  47. 47. The future: human bioenergy harvesting body heat foot strikes joint movements (knee) sound pressure waves (inner ear) sound vibrations (talking) breathing heart beats blood flow Image: Starner, T., Human Powered Wearable Computing, IBM Systems Journal, 35, p618, 1996. Utilize the human body as source of energy to generate and store energy to power mobile equipment and small devices (pacemakers)
  48. 48. Integrate with sensors, wearable tech
  49. 49. Integrate with the Internet of Things (IoT) Objects have network connectivity, can send & receive data Lean more: Image courtesy Axel Tregoning, Flickr locks thermostat frig chairs mattress flooring lights toilet forks blender barbells toothbrush pill bottles pets
  50. 50. The future of apps: collaboration? Consumers Researchers App Developers Product Sales Systems / Organizations
  51. 51. WHAT DO YOU THINK? Beginning a Dialogue
  52. 52. Should fitness & health apps be certified? Should apps be reviewed and certified? Why or why not? Should an organization rate them or give them a seal of approval? Should an organization provide developers with guidelines? If so, what categories should be reviewed? What about content accuracy, safety, security, privacy?
  53. 53. Should health apps be prescribed? Should apps be recommended? By who? For who? What are the potential liabilities / responsibilities?

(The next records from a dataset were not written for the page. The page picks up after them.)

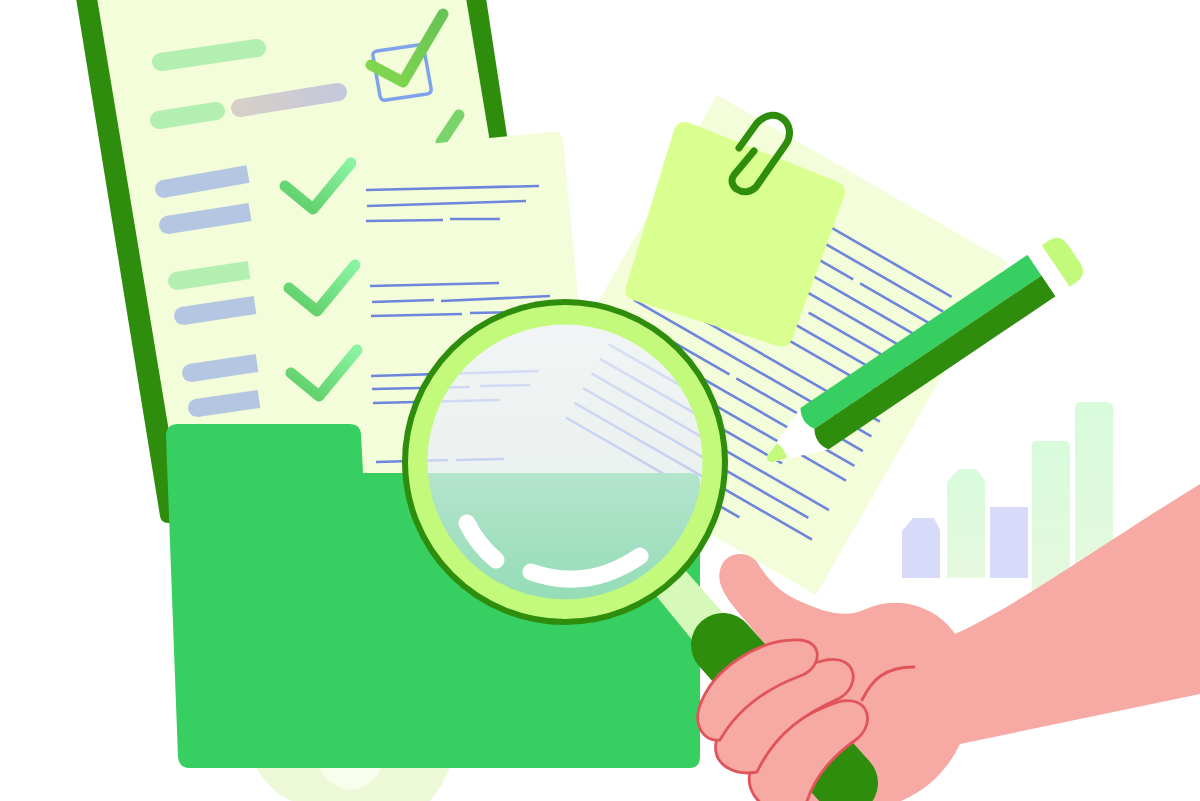
<!DOCTYPE html>
<html lang="en">
<head>
<meta charset="utf-8">
<title>Document review illustration</title>
<style>
:root {
  --white: #ffffff;
  --paper: #f3fdd9;
  --paper-soft: #edf8d6;
  --green: #37cf62;
  --green-dark: #2e8d0c;
  --lime: #c4fa7c;
  --note: #d9ff90;
  --mint: #b4efb2;
  --periwinkle: #b4c6e2;
  --ink-blue: #6d86dc;
  --box-blue: #7fa3ea;
  --bar-lavender: #d8dafa;
  --bar-green: #dffadd;
  --skin: #f7a9a3;
  --skin-line: #e0545a;
}
html, body { margin: 0; background: var(--white); overflow: hidden; }
.illustration { display: block; width: 1200px; height: 801px; background: var(--white); }
.paper { fill: var(--paper); }
.row { fill: none; stroke-width: 18; }
.row-round { stroke-linecap: round; }
.row-mint { stroke: var(--mint); }
.row-blue { stroke: var(--periwinkle); }
.tick { fill: none; stroke: url(#tick-fill); stroke-width: 11; stroke-linecap: round; stroke-linejoin: round; }
.tick-box { fill: none; stroke: var(--box-blue); stroke-width: 3.5; }
.text-lines { fill: none; stroke: var(--ink-blue); stroke-width: 2.6; }
.spine { fill: var(--green-dark); }
.folder { fill: var(--green); }
.note { fill: var(--note); }
.clip { fill: none; stroke: var(--green-dark); stroke-width: 7; stroke-linecap: round; stroke-linejoin: round; }
.lavender { fill: var(--bar-lavender); }
.leaf { fill: var(--bar-green); }
.rim { fill: none; stroke: var(--lime); stroke-width: 23; }
.rim-edge { fill: none; stroke: var(--green-dark); stroke-width: 6; }
.shine { fill: none; stroke: var(--white); stroke-width: 17; stroke-linecap: round; }
.grip { fill: none; stroke: var(--green-dark); stroke-width: 64; stroke-linecap: round; }
.skin { fill: var(--skin); }
.fingers path { fill: var(--skin); stroke: var(--skin-line); stroke-width: 2.8; stroke-linejoin: round; }
.crease { fill: none; stroke: var(--skin-line); stroke-width: 2.8; stroke-linecap: round; }
</style>
</head>
<body>
<svg class="illustration" viewBox="0 0 1200 801" role="img" aria-label="A hand holds a magnifying glass over a folder, a checklist and a document with a pencil and a bar chart">
  <defs>
    <linearGradient id="tick-fill" x1="0" y1="1" x2="1" y2="0">
      <stop offset="0" stop-color="#5ccb63"/>
      <stop offset="1" stop-color="#8af3a2"/>
    </linearGradient>
    <linearGradient id="tick-strong" x1="0" y1="1" x2="1" y2="0">
      <stop offset="0" stop-color="#84d84e"/>
      <stop offset="1" stop-color="#66c455"/>
    </linearGradient>
    <linearGradient id="row-fade" gradientUnits="userSpaceOnUse" x1="232" y1="0" x2="346" y2="0">
      <stop offset="0" stop-color="#d8cfc6"/>
      <stop offset="1" stop-color="#c4c8dc"/>
    </linearGradient>
    <linearGradient id="glass-fill" x1="0" y1="0" x2="0" y2="1">
      <stop offset="0" stop-color="#f1f3fa" stop-opacity=".84"/>
      <stop offset=".45" stop-color="#eaeef9" stop-opacity=".74"/>
      <stop offset="1" stop-color="#dde7f8" stop-opacity=".56"/>
    </linearGradient>
    <linearGradient id="leaf-bar" x1="0" y1="0" x2="0" y2="1">
      <stop offset="0" stop-color="#d8fbdc"/>
      <stop offset="1" stop-color="#e6f9de"/>
    </linearGradient>
    <path id="tick-shape" d="M0 0L28 23L66-23"/>
  </defs>

  <g id="checklist">
    <path class="paper" d="M90-2H478L500 140L560 520H176Z"/>
    <path class="spine" d="M76-2H97L183 516Q183 523 176 523H168Q161 523 160 516Z"/>
    <path class="spine" d="M466-2H486L508 142H490Z"/>
    <g class="row row-round row-mint">
      <path d="M161 62L257 48M159 120L216 111"/>
      <path stroke-linecap="butt" d="M176 281L249 270"/>
    </g>
    <path class="row row-round" stroke="url(#row-fade)" d="M240 108L338 92"/>
    <path class="row row-blue" d="M163 189L248 174M167 225L250 212M182 316L255 305M190 373L257 363M196 408L259 399"/>
    <g fill="#b4c6e2">
      <circle cx="164" cy="188.800" r="9"/><circle cx="168" cy="224.800" r="9"/>
      <circle cx="183" cy="315.800" r="9"/><circle cx="191" cy="372.800" r="9"/><circle cx="197" cy="407.800" r="9"/>
    </g>
    <circle cx="177" cy="280.800" r="9" fill="#b4efb2"/>
    <path class="tick-box" d="M377 51L418 45Q423 44 424 49L431 88Q432 93 427 94L386 100Q381 101 380 96L373 56Q372 52 377 51Z"/>
    <path class="tick" style="stroke:url(#tick-strong)" d="M371 65L403 82L443 14"/>
    <path class="tick" style="stroke:#79d56a" d="M441 142L459 115"/>
    <use href="#tick-shape" class="tick" x="285" y="186"/>
    <use href="#tick-shape" class="tick" x="289" y="288"/>
    <use href="#tick-shape" class="tick" x="291" y="373"/>
  </g>

  <g id="folder-sheet">
    <path class="paper" d="M356 151L552 132Q562 131 563 141L598 500H369Z"/>
    <path class="text-lines" d="M366 190L539 186M367 206L526 201M366 221L443 220M450 219L500 219M370 286L499 283M372 302L434 300M441 301L550 296M371 316L462 314M470 313L520 312M371 376L539 371M372 389L470 387M480 386L530 385M373 403L500 400M376 462L448 460M456 460L504 459"/>
  </g>

  <g id="document" transform="translate(717 95) rotate(29.9)">
    <rect class="paper" width="335" height="384"/>
    <path class="text-lines" d="M30 58H304M30 75H304M30 92H210M218 92H304M30 109H304M30 126H304M30 143H180M188 143H304M30 160H304M30 177H296M30 202H304M30 219H304M30 236H150M158 236H304M30 253H304M30 270H304M30 287H240M30 304H304M30 321H170M178 321H290M30 338H304M30 355H230"/>
  </g>

  <g id="sticky-note">
    <path class="note" d="M690 123L836 181Q848 186 844 197L792 339Q788 349 778 346L633 300Q623 297 626 287L674 130Q678 119 690 123Z"/>
    <path class="clip" d="M754 151L734 175C726 186 744 199 756 187L786 144C798 126 777 103 757 123L739 148"/>
  </g>

  <g id="bar-chart">
    <path class="lavender" d="M902 531L913 518H934L940 530V578H902Z"/>
    <path fill="url(#leaf-bar)" d="M947 482L959 469H976L985 481V578H947Z"/>
    <path class="lavender" d="M990 507H1028V578H990Z"/>
    <path fill="url(#leaf-bar)" d="M1032 446Q1032 441 1037 441H1065Q1070 441 1070 446V600H1032Z"/>
    <path fill="url(#leaf-bar)" d="M1075 408Q1075 402 1081 402H1107Q1113 402 1113 408V600H1075Z"/>
  </g>

  <g id="pencil" transform="translate(768 460) rotate(-34)">
    <path fill="#ffffff" d="M2-4L56-25H66V25H56L2 4Q-3 0 2-4Z"/>
    <path fill="#c4fa7c" d="M2-4L17-9Q20 0 17 9L2 4Q-3 0 2-4Z"/>
    <path fill="#37cf62" d="M56-25H330V0H56Q48-12 56-25Z"/>
    <path fill="#2e8d0c" d="M56 0H330V25H56Q48 12 56 0Z"/>
    <path fill="#ffffff" d="M330-25H347V25H330Z"/>
    <path fill="#c4fa7c" d="M347-25H355Q369-25 369-10V10Q369 25 355 25H347Z"/>
  </g>

  <g id="folder-group">
    <path fill="#edf8d6" d="M252 760H452Q446 782 430 801H292Q268 792 252 760Z"/>
    <path fill="#f8fdec" d="M316 760H384Q376 788 350 790Q324 786 316 760Z"/>
    <path class="folder" d="M178 424H350Q360 424 361 434L363 473H690Q700 473 700 483V757Q700 768 689 768H190Q179 768 178 757L166 436Q166 424 178 424Z"/>
  </g>

  <g id="hand-back">
    <path class="skin" d="M768 650C746 616 714 594 720 570C724 552 746 549 757 562C769 582 782 594 804 603C826 613 848 618 866 609C900 594 938 608 955 634C1020 604 1090 552 1200 484V694L960 744C948 768 930 790 896 803H770Z"/>
    <path class="crease" d="M862 700C872 680 884 667 914 667"/>
  </g>

  <g id="magnifier">
    <path fill="#d6f8b8" d="M653 592L685 570L731 622L698 647Z"/>
    <path class="grip" d="M723 645L846 783"/>
    <circle cx="565" cy="462" r="140" fill="url(#glass-fill)"/>
    <circle class="rim" cx="565" cy="462" r="149"/>
    <circle class="rim-edge" cx="565" cy="462" r="160"/>
    <path class="shine" d="M467 523Q477 544 496 560M531 572Q588 592 640 556"/>
  </g>

  <g id="hand-front" class="fingers">
    <path style="stroke:none" d="M712 728L800 655L850 690L850 725L780 795Z"/>
    <path d="M750 772C762 738 808 712 838 702C868 694 876 722 858 738C836 754 816 772 806 804H762C752 796 747 784 750 772Z"/>
    <path d="M716 742C728 702 790 668 826 660C856 655 862 684 840 698C806 713 776 732 757 772C736 776 712 766 716 742Z"/>
    <path d="M699 708C712 668 760 638 800 640C824 642 822 668 800 676C768 688 738 708 720 740C704 742 694 726 699 708Z"/>
  </g>
</svg>
</body>
</html>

  54. 54. Should app data be shared? Who should it be shared with? Primary care provider / EHR (Electronic Health Record) Personal trainer / gym Friends Family What data should be shared and how should it be used? Location Exercise amounts Health outcomes Compliance Who should decide this?
  55. 55. What app would you design? What features do you use the most? What features do you need / want? What features make you mad? What’s missing from currently available apps?
  56. 56. Questions or ideas? Contact us! Heather Chambliss, Ph.D., FACSM The University Of Memphis @HChamblissPhD Carol Torgan, Ph.D., FACSM Kinetics Consulting @ctorgan